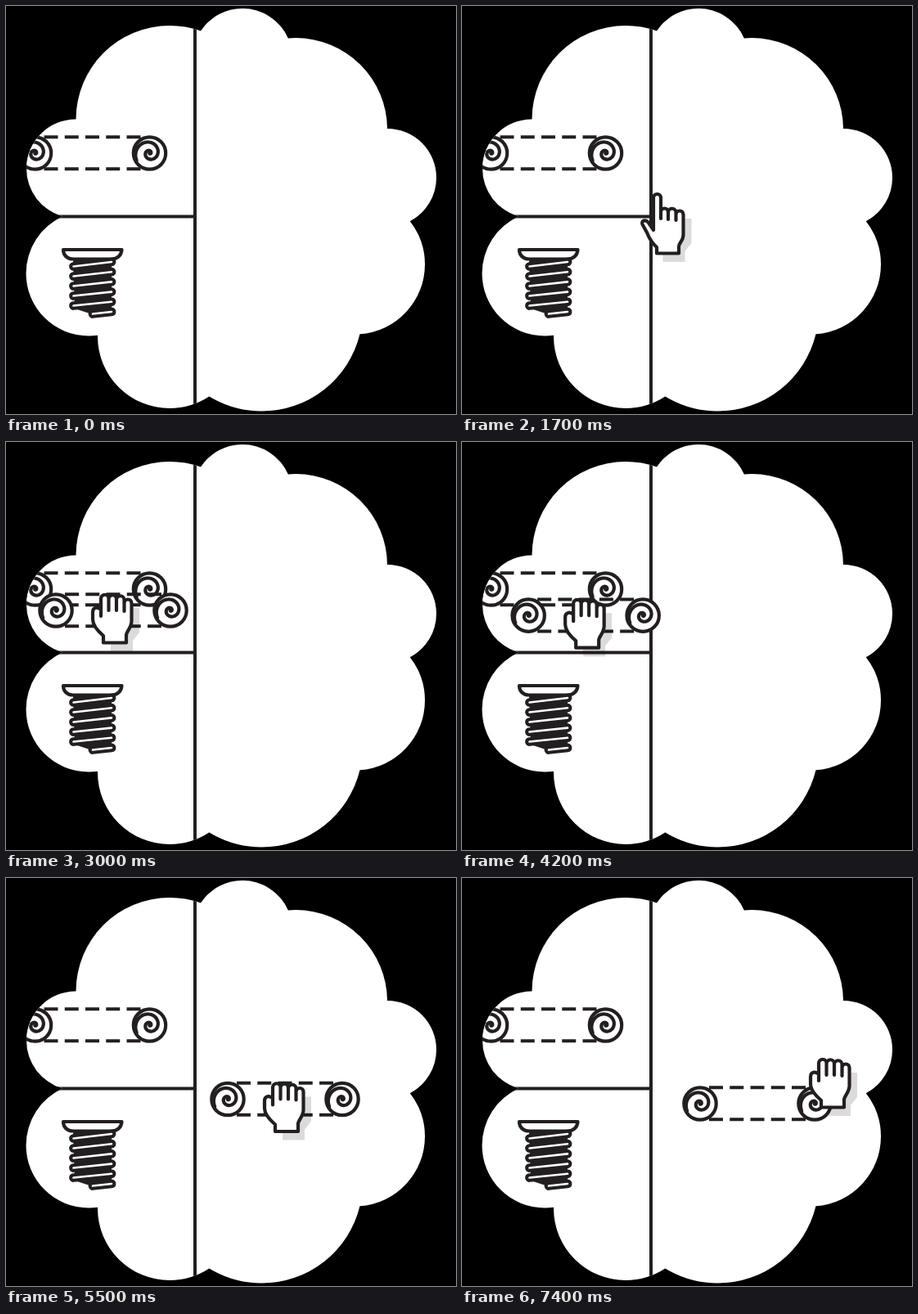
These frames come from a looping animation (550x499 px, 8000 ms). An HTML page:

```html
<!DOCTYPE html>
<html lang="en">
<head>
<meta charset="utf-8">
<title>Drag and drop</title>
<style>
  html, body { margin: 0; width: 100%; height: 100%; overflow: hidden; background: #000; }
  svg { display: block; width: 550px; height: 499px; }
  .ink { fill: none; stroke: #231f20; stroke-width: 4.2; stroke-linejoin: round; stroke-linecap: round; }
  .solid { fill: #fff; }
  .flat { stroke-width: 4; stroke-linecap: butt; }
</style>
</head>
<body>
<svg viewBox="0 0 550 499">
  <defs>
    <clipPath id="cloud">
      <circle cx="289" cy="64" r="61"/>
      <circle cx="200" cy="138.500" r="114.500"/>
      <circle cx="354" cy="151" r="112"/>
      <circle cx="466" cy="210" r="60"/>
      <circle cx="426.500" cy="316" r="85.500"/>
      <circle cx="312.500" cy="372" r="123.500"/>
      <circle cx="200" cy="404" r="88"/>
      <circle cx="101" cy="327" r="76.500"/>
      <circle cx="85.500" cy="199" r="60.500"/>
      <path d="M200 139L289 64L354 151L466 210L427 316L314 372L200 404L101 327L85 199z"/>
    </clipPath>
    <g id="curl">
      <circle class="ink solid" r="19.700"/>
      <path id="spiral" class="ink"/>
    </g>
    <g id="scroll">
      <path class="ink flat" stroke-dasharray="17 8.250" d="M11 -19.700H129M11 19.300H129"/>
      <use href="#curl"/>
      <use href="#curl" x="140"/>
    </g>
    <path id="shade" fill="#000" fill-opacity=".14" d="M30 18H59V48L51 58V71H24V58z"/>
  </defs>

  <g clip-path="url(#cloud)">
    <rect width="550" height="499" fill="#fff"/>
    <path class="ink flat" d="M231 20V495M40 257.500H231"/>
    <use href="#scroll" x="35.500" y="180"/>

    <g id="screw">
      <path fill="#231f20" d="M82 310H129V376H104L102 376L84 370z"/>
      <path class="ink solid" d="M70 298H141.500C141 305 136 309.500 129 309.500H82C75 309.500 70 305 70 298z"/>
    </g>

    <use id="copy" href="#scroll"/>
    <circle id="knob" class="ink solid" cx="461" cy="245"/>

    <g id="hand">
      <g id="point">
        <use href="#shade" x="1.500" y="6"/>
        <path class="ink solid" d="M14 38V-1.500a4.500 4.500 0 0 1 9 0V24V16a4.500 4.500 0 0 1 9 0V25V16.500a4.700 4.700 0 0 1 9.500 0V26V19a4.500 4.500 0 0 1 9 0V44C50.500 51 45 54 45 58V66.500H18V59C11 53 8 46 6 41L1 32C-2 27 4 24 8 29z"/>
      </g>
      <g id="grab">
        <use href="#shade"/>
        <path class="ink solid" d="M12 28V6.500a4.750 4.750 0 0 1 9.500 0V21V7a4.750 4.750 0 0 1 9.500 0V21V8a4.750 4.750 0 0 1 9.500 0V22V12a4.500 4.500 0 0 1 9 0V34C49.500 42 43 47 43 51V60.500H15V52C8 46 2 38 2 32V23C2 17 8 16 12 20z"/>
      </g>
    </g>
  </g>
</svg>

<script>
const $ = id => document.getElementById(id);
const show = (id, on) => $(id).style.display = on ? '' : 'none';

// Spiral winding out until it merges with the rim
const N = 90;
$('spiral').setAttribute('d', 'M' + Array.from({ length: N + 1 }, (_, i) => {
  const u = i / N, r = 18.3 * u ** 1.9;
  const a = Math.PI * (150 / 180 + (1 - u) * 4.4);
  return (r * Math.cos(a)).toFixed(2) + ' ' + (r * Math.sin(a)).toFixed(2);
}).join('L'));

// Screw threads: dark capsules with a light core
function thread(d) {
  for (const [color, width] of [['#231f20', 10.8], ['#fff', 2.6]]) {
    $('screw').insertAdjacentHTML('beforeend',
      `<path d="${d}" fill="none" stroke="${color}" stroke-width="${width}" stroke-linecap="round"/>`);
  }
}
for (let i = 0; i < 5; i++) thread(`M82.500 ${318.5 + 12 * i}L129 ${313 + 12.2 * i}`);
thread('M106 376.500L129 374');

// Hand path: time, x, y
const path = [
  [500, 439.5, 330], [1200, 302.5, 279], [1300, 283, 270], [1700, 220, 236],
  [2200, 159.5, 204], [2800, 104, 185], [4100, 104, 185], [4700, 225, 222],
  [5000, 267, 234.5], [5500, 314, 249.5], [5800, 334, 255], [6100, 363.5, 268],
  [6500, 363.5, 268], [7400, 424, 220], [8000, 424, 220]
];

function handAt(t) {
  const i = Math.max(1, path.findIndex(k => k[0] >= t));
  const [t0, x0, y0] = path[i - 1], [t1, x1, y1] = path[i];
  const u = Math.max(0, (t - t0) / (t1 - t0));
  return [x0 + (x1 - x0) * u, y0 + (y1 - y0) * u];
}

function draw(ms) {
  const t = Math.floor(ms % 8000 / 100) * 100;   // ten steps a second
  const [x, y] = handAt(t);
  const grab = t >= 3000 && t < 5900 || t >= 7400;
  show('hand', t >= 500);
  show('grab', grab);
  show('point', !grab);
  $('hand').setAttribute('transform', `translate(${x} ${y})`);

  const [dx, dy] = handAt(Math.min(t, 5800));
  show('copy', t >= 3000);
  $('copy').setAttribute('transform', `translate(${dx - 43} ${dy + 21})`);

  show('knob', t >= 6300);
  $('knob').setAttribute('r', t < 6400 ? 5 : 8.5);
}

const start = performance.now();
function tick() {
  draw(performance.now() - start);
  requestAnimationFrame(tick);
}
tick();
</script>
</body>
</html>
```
....
### Exercise directions
What is the number of lines above that hold the string "linecap"? Answer with that number alone.

### Answer
3